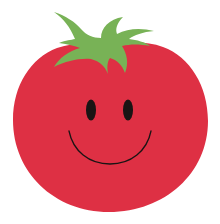
<!DOCTYPE html>
<html lang="en">
<head>
<meta charset="utf-8">
<title>Smiling tomato</title>
<style>
:root { --paper: #ffffff; --tomato: #de3044; --leaf: #78b256; --ink: #1a1414; }
html, body { margin: 0; background: var(--paper); overflow: hidden; }
svg { display: block; width: 220px; height: 224px; }
.body { fill: var(--tomato); }
.leaves { fill: var(--leaf); }
.eye { fill: var(--ink); }
.smile { fill: none; stroke: var(--ink); stroke-width: 1.3; stroke-linecap: round; }
</style>
</head>
<body>
<svg viewBox="0 0 220 224" role="img" aria-label="Smiling tomato">
<path class="body" d="M110 46C125 41 146 41 163 47C190 57 208 86 208 121C208 173 165 212 109 212C54 212 13 172 13 120C13 85 31 58 57 48C74 42 94 42 110 46Z"/>
<path class="leaves" d="M54 12C66 16 75 22 81 29C86 35 93 38 101 38C101 28 109 19 123 17C117 23 115 29 117 34C128 28 142 28 154 31C143 32 134 35 129 39C137 40 145 42 150 46C140 44 130 44 122 46C127 54 129 63 125 73C122 65 117 60 110 58C107 62 107 68 108 74C105 66 99 61 91 59C79 58 66 61 54 67C59 58 69 51 80 48C75 46 68 44 59 43C66 40 71 40 75 39C70 27 64 19 54 12Z"/>
<g class="eye">
<ellipse cx="91" cy="110" rx="5" ry="10.5"/>
<ellipse cx="128" cy="110" rx="5" ry="10.5"/>
</g>
<path class="smile" d="M69 131C73 151 89 164 110 164C131 164 147 151 151 131"/>
</svg>
</body>
</html>
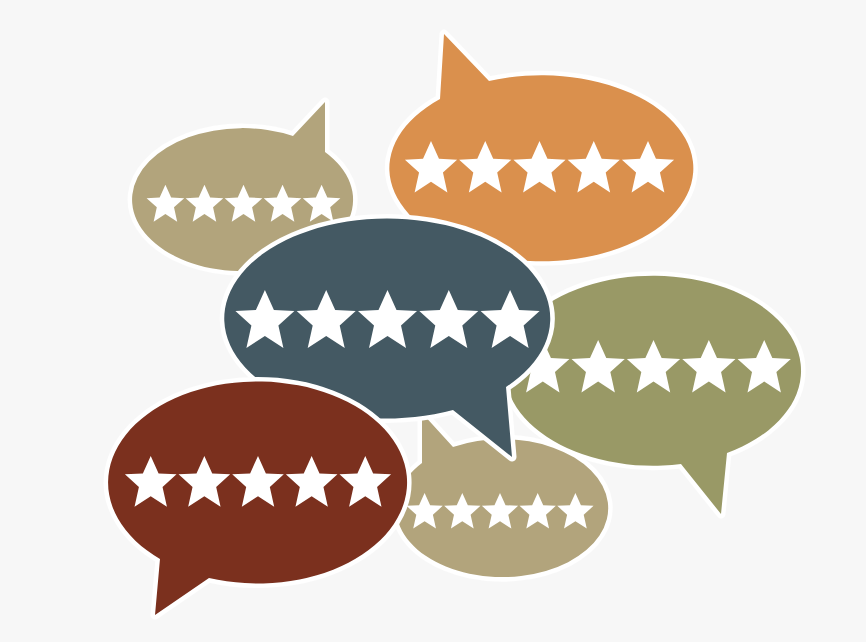
<!DOCTYPE html>
<html lang="en">
<head>
<meta charset="utf-8">
<title>Five-star reviews</title>
<style>
:root {
  --paper: #f7f7f7;
  --white: #ffffff;
  --sand: #b2a47c;
  --orange: #da904d;
  --olive: #999966;
  --slate: #445963;
  --brick: #7b301e;
}
html, body { margin: 0; background: var(--paper); overflow: hidden; }
.reviews { display: block; width: 866px; height: 642px; }
.bubble { stroke: var(--white); stroke-width: 9; stroke-linejoin: round; paint-order: stroke; }
.stars { fill: var(--white); }
.sand { fill: var(--sand); }
.orange { fill: var(--orange); }
.olive { fill: var(--olive); }
.slate { fill: var(--slate); }
.brick { fill: var(--brick); }
</style>
</head>
<body>
<svg class="reviews" viewBox="0 0 866 642" role="img" aria-label="Six speech bubbles, each with a five-star rating">
  <defs>
    <polygon id="star" points="0,-31 9,-11 29.5,-10 13.5,4.5 18.5,27 0,15 -18.5,27 -13.5,4.5 -29.5,-10 -9,-11"/>
    <g id="rating">
      <use href="#star" x="-122.6"/>
      <use href="#star" x="-61.3"/>
      <use href="#star"/>
      <use href="#star" x="61.3"/>
      <use href="#star" x="122.6"/>
    </g>
  </defs>

  <g id="sand-top">
    <path class="bubble sand" d="M325 152A110.5 71.5 0 1 1 293 136L325 102Z"/>
    <use class="stars" href="#rating" transform="translate(243.5 204.5) scale(.637)"/>
  </g>
  <g id="sand-bottom">
    <path class="bubble sand" d="M422 463L422 413L453 447A106 69 0 1 1 422 463Z"/>
    <use class="stars" href="#rating" transform="translate(500 512) scale(.615)"/>
  </g>
  <g id="orange-bubble">
    <path class="bubble orange" d="M440 99L444 34L489 81A152 93 0 1 1 440 99Z"/>
    <use class="stars" href="#rating" transform="translate(539.5 168.5) scale(.885)"/>
  </g>
  <g id="olive-bubble">
    <path class="bubble olive" d="M681 464A148 95 0 1 1 727 453L721 514Z"/>
    <use class="stars" href="#rating" transform="translate(653.5 368) scale(.903)"/>
  </g>
  <g id="slate-bubble">
    <path class="bubble slate" d="M453 410A163 100 0 1 1 506 387L512 457Z"/>
    <use class="stars" href="#rating" transform="translate(387.5 321)"/>
  </g>
  <g id="brick-bubble">
    <path class="bubble brick" d="M160 559A149.5 101 0 1 1 209 578L155 615Z"/>
    <use class="stars" href="#rating" transform="translate(258 483) scale(.875)"/>
  </g>
</svg>
</body>
</html>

→ **What is being asked**: Restate the data above word for word. Skip every picture.

→ **Completed exercise**:
<!DOCTYPE html>
<html lang="en">
<head>
<meta charset="utf-8">
<title>Smiling tomato</title>
<style>
:root { --paper: #ffffff; --tomato: #de3044; --leaf: #78b256; --ink: #1a1414; }
html, body { margin: 0; background: var(--paper); overflow: hidden; }
svg { display: block; width: 220px; height: 224px; }
.body { fill: var(--tomato); }
.leaves { fill: var(--leaf); }
.eye { fill: var(--ink); }
.smile { fill: none; stroke: var(--ink); stroke-width: 1.3; stroke-linecap: round; }
</style>
</head>
<body>
<svg viewBox="0 0 220 224" role="img" aria-label="Smiling tomato">
<path class="body" d="M110 46C125 41 146 41 163 47C190 57 208 86 208 121C208 173 165 212 109 212C54 212 13 172 13 120C13 85 31 58 57 48C74 42 94 42 110 46Z"/>
<path class="leaves" d="M54 12C66 16 75 22 81 29C86 35 93 38 101 38C101 28 109 19 123 17C117 23 115 29 117 34C128 28 142 28 154 31C143 32 134 35 129 39C137 40 145 42 150 46C140 44 130 44 122 46C127 54 129 63 125 73C122 65 117 60 110 58C107 62 107 68 108 74C105 66 99 61 91 59C79 58 66 61 54 67C59 58 69 51 80 48C75 46 68 44 59 43C66 40 71 40 75 39C70 27 64 19 54 12Z"/>
<g class="eye">
<ellipse cx="91" cy="110" rx="5" ry="10.5"/>
<ellipse cx="128" cy="110" rx="5" ry="10.5"/>
</g>
<path class="smile" d="M69 131C73 151 89 164 110 164C131 164 147 151 151 131"/>
</svg>
</body>
</html>
<!DOCTYPE html>
<html lang="en">
<head>
<meta charset="utf-8">
<title>Five-star reviews</title>
<style>
:root {
  --paper: #f7f7f7;
  --white: #ffffff;
  --sand: #b2a47c;
  --orange: #da904d;
  --olive: #999966;
  --slate: #445963;
  --brick: #7b301e;
}
html, body { margin: 0; background: var(--paper); overflow: hidden; }
.reviews { display: block; width: 866px; height: 642px; }
.bubble { stroke: var(--white); stroke-width: 9; stroke-linejoin: round; paint-order: stroke; }
.stars { fill: var(--white); }
.sand { fill: var(--sand); }
.orange { fill: var(--orange); }
.olive { fill: var(--olive); }
.slate { fill: var(--slate); }
.brick { fill: var(--brick); }
</style>
</head>
<body>
<svg class="reviews" viewBox="0 0 866 642" role="img" aria-label="Six speech bubbles, each with a five-star rating">
  <defs>
    <polygon id="star" points="0,-31 9,-11 29.5,-10 13.5,4.5 18.5,27 0,15 -18.5,27 -13.5,4.5 -29.5,-10 -9,-11"/>
    <g id="rating">
      <use href="#star" x="-122.6"/>
      <use href="#star" x="-61.3"/>
      <use href="#star"/>
      <use href="#star" x="61.3"/>
      <use href="#star" x="122.6"/>
    </g>
  </defs>

  <g id="sand-top">
    <path class="bubble sand" d="M325 152A110.5 71.5 0 1 1 293 136L325 102Z"/>
    <use class="stars" href="#rating" transform="translate(243.5 204.5) scale(.637)"/>
  </g>
  <g id="sand-bottom">
    <path class="bubble sand" d="M422 463L422 413L453 447A106 69 0 1 1 422 463Z"/>
    <use class="stars" href="#rating" transform="translate(500 512) scale(.615)"/>
  </g>
  <g id="orange-bubble">
    <path class="bubble orange" d="M440 99L444 34L489 81A152 93 0 1 1 440 99Z"/>
    <use class="stars" href="#rating" transform="translate(539.5 168.5) scale(.885)"/>
  </g>
  <g id="olive-bubble">
    <path class="bubble olive" d="M681 464A148 95 0 1 1 727 453L721 514Z"/>
    <use class="stars" href="#rating" transform="translate(653.5 368) scale(.903)"/>
  </g>
  <g id="slate-bubble">
    <path class="bubble slate" d="M453 410A163 100 0 1 1 506 387L512 457Z"/>
    <use class="stars" href="#rating" transform="translate(387.5 321)"/>
  </g>
  <g id="brick-bubble">
    <path class="bubble brick" d="M160 559A149.5 101 0 1 1 209 578L155 615Z"/>
    <use class="stars" href="#rating" transform="translate(258 483) scale(.875)"/>
  </g>
</svg>
</body>
</html>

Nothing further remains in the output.